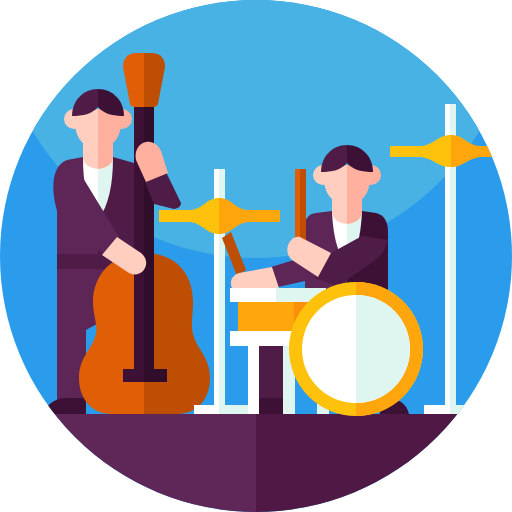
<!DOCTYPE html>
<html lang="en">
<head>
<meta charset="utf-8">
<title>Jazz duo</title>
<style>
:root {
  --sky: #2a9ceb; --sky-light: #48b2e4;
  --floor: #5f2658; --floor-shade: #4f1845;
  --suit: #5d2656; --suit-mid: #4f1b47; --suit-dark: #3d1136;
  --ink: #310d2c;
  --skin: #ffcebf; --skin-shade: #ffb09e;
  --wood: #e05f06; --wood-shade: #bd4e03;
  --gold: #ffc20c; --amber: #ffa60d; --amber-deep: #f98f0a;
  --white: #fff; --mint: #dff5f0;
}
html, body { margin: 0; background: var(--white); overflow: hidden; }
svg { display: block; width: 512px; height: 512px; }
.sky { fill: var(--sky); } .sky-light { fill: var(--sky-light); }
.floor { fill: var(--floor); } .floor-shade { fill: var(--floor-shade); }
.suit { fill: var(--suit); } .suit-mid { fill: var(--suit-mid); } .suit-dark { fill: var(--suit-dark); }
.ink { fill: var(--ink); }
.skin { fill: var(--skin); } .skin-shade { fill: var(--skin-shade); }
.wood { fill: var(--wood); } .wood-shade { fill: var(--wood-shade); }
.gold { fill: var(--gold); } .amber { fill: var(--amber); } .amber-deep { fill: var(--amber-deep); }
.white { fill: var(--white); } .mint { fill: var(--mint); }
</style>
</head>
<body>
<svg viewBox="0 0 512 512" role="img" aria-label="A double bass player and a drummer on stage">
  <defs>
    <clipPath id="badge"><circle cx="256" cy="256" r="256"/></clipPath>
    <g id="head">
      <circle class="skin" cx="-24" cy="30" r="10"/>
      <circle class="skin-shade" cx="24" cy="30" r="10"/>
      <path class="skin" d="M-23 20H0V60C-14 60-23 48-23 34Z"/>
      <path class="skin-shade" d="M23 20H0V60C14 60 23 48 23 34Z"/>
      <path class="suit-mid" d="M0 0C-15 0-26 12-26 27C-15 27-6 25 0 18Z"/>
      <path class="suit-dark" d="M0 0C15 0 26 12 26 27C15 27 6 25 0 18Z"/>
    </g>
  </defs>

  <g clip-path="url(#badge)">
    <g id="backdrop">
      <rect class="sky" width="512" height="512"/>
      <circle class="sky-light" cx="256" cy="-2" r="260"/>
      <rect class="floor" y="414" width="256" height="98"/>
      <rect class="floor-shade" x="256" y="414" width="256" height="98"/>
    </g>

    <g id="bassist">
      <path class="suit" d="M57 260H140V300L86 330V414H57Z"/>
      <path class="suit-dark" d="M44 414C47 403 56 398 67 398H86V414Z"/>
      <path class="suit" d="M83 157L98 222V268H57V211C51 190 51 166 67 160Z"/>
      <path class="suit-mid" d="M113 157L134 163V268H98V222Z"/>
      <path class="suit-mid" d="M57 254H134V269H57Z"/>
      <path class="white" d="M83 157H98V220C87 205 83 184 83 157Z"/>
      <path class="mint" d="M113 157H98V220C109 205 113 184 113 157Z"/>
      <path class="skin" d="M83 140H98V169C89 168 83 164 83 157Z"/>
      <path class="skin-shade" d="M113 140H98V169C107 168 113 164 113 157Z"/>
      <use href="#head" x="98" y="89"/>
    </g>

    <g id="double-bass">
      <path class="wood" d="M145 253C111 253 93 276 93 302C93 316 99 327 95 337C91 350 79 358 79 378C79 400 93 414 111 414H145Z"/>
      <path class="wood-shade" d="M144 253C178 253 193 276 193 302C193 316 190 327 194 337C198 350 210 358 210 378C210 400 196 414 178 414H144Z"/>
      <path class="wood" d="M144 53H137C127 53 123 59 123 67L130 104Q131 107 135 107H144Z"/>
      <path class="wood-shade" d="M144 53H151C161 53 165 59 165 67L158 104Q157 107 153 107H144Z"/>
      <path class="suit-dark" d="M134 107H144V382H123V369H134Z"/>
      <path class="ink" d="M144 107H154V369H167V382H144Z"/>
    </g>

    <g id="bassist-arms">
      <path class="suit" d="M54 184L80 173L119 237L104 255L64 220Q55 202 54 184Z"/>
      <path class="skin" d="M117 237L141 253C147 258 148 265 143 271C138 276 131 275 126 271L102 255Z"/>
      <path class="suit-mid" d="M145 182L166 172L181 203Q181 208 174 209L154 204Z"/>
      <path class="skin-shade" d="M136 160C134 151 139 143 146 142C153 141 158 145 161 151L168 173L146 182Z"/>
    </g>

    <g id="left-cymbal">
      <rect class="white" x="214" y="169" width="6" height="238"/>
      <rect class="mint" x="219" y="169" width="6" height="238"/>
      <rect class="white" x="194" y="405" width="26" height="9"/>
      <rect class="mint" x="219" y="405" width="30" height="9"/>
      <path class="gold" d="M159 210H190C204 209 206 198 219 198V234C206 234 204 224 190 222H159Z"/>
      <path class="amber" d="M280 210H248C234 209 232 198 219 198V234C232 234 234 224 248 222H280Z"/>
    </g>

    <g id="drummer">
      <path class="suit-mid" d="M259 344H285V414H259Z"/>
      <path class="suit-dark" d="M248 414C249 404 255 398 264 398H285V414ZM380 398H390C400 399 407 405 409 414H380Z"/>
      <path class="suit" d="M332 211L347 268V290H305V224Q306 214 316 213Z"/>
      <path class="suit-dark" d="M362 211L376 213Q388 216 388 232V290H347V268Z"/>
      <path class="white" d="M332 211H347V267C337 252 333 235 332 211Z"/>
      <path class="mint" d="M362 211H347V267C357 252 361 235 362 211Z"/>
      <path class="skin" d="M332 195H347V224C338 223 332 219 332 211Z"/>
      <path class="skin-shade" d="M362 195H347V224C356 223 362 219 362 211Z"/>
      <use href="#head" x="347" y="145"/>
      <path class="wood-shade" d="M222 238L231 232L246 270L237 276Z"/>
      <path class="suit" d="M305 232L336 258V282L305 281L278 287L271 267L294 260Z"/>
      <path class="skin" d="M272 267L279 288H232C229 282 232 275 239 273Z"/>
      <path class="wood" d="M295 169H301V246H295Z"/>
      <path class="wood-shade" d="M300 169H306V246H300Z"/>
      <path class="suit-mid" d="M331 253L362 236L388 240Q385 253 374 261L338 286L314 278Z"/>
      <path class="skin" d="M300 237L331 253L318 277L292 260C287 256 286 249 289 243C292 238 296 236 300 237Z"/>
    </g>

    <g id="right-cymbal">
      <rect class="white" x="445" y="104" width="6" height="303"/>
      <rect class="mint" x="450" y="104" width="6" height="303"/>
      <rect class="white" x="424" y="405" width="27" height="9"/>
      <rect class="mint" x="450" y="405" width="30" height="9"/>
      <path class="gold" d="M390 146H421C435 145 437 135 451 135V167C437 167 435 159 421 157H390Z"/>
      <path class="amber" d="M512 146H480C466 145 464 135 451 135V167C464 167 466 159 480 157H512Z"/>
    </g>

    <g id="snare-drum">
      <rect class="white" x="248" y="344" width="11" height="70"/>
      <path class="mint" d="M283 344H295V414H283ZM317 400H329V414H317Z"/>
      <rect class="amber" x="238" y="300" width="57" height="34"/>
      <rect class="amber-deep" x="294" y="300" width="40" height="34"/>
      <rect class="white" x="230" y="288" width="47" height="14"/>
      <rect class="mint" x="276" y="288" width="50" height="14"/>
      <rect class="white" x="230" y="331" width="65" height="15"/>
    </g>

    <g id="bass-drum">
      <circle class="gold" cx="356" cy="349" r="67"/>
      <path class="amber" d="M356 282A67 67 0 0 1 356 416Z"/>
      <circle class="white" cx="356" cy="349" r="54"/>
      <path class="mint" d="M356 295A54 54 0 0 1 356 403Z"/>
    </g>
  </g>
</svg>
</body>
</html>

* * *

> _WHAT YOU WILL DO_: Wherever the word "body" turns up in the records above, copy the line that holds it.

> _ANSWER TO THIS EXERCISE_:
html, body { margin: 0; background: var(--white); overflow: hidden; }
<body>
</body>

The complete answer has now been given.